Jason Lee along with other Methodist missionaries built the Willamette Mission on the shore of the Willamette River in 1834, thus establishing the first mission for Native Americans in the West. Ghost structures now identify the location near Mission Lake. In 1841, during the Great Reinforcement, fifty-two skilled people arrived and the mission moved to Chemeketa (now Salem) where water power from Mill Creek could run a mill race for finished lumber. Today, the Mission Mill Museum in Salem has remaining buildings and displays.
The missionary circuit riders spread news of Oregon Country on trips east and encouraged settlers to come west. Here, the first and second train of immigrants on the Oregon Trail used the land for mission farms. 1842, Missionary Doctor Elijah White led the first 100 immigrants into the Willamette Valley. The Hewitt's were among them. They bought land across river from here, and led the next train in fall of 1843 before Barlow Pass was opened. On that train was their kin, the Matheny's, who bought cabins and land from the missionaries on both sides of the river here in the spring of 1844. The previous winter, the Applegate's wintered over in the Mission cabins here before moving southward.

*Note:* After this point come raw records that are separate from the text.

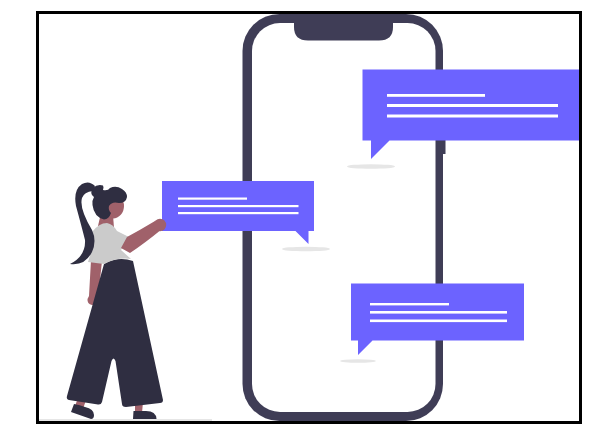
<!DOCTYPE html>
<html lang="en">
<head>
<meta charset="utf-8">
<title>Chat messages illustration</title>
<style>
:root {
  --paper: #ffffff;
  --frame: #000000;
  --violet: #6c63ff;
  --device: #3f3d56;
  --ink: #2f2e41;
  --skin: #a0616a;
  --shirt: #cbcbcb;
  --shadow: #e6e6e6;
}
html, body { margin: 0; background: var(--paper); overflow: hidden; }
svg { display: block; width: 602px; height: 440px; }
.frame { fill: none; stroke: var(--frame); stroke-width: 3; }
.device { fill: var(--device); }
.screen { fill: var(--paper); }
.bubble { fill: var(--violet); }
.lines { fill: var(--paper); }
.shadow { fill: var(--shadow); }
.ink { fill: var(--ink); }
.skin { fill: var(--skin); }
.shirt { fill: var(--shirt); }
</style>
</head>
<body>
<svg viewBox="0 0 602 440" role="img" aria-label="Woman placing a chat bubble on a large phone">
  <defs>
    <clipPath id="panel"><rect x="38" y="12" width="542" height="411"/></clipPath>
  </defs>
  <g clip-path="url(#panel)">
    <rect class="shadow" x="38" y="419" width="174" height="2"/>

    <g id="phone">
      <rect class="device" x="440" y="112" width="5.5" height="42"/>
      <rect class="device" x="242.5" y="14" width="200.5" height="407" rx="37"/>
      <rect class="screen" x="252" y="23" width="183.5" height="389" rx="28"/>
      <path class="device" d="M294 20H393V27Q393 40.500 379 40.500H308Q294 40.500 294 27Z"/>
    </g>

    <g id="bubble-shadows" class="shadow">
      <ellipse cx="371" cy="166.500" rx="24" ry="2.300"/>
      <ellipse cx="306" cy="249" rx="24" ry="2.300"/>
      <ellipse cx="358" cy="361" rx="18" ry="1.800"/>
    </g>

    <g id="bubble-top">
      <path class="bubble" d="M362.500 69.500H582V140.500H389.500L371 159V140.500H362.500Z"/>
      <g class="lines">
        <rect x="387" y="94" width="98" height="2.800"/>
        <rect x="387" y="104" width="171" height="3"/>
        <rect x="387" y="114.500" width="171" height="3"/>
      </g>
    </g>

    <g id="bubble-left">
      <path class="bubble" d="M162 181H314V231H308.500V244L295.500 231H162Z"/>
      <g class="lines">
        <rect x="178" y="197.500" width="69" height="2.200"/>
        <rect x="178" y="205" width="120.500" height="2.200"/>
        <rect x="178" y="212" width="120.500" height="2.200"/>
      </g>
    </g>

    <g id="bubble-bottom">
      <path class="bubble" d="M351 283.500H524V340.500H372.500L358 355V340.500H351Z"/>
      <g class="lines">
        <rect x="370" y="303" width="79" height="2.400"/>
        <rect x="370" y="311" width="137" height="2.600"/>
        <rect x="370" y="319.500" width="137" height="2.600"/>
      </g>
    </g>

    <g id="woman">
      <g id="back-arm" class="skin">
        <path d="M91 260L102 261L98 299Q97 305 92 305Q87 304 87.500 299L89 296Z"/>
      </g>
      <g id="feet">
        <path class="skin" d="M78 398L86 400L83 409L75 406ZM135 402H143L142 413H135Z"/>
        <path class="ink" d="M74 404Q80 405 85 407Q94 409 94 415Q94 419 91 419L71 412Z"/>
        <path class="ink" d="M133.500 411H146Q156 411 156.500 419H133Z"/>
      </g>
      <path id="trousers" class="ink" d="M104 264Q118 256 133 261L163 400Q163 403 160 403L126 407Q122 407 122 404L115.500 361Q113.500 356 111.500 361L102 402Q101 405 98 404.500L69 400Q66 399 67 396Z"/>
      <path id="neck" class="skin" d="M101 213L113 215L114 228L98 226Z"/>
      <path id="top" class="shirt" d="M92 232Q99 223 107 223Q113 224 117 231L129 237L121 250L131 259Q118 257 104 264L88 262Q93 247 92 232Z"/>
      <g id="front-arm" class="skin">
        <path d="M121 248L127 237Q140 230 155 221L162 229Q145 243 130 253Z"/>
        <circle cx="160" cy="225" r="6.200"/>
      </g>
      <g id="head">
        <ellipse class="skin" cx="113" cy="206" rx="11" ry="12.500"/>
        <path class="ink" d="M127 197Q126 203 119 203Q112 201 109 206Q108 210 111 213Q109 219 104 219.500Q94 217 92.500 205Q92 200 94 197Q89 194 93 188Q97 184 103 185.500Q104 187 103 190Q108 191 110 188Q116 185 122 189Q127 192 127 197Z"/>
        <path class="ink" d="M95 186Q89 180 82 184Q73 190 76 206Q82 228 85 240Q86 256 70 264Q85 266 92 252Q97 241 92 230Q79 208 82 198Q84 192 93 191Z"/>
      </g>
    </g>
  </g>
  <rect class="frame" x="37.500" y="12.500" width="543" height="410"/>
</svg>
</body>
</html>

The Mission Store at Chemeketa provided goods along with Willamette Falls (Oregon City) and French- Canadian Champoeg. Willamette University was the first in the west founded by Reverand Jason Lee. The Missionaries were active in the formation of a joint American enterprise, The American Cattle Company and the Oregon Territory provisional government of 1846. Thus became federal proclamation, separation of land from Great Britain, this region known as the Yamhill District of the Oregon Territory.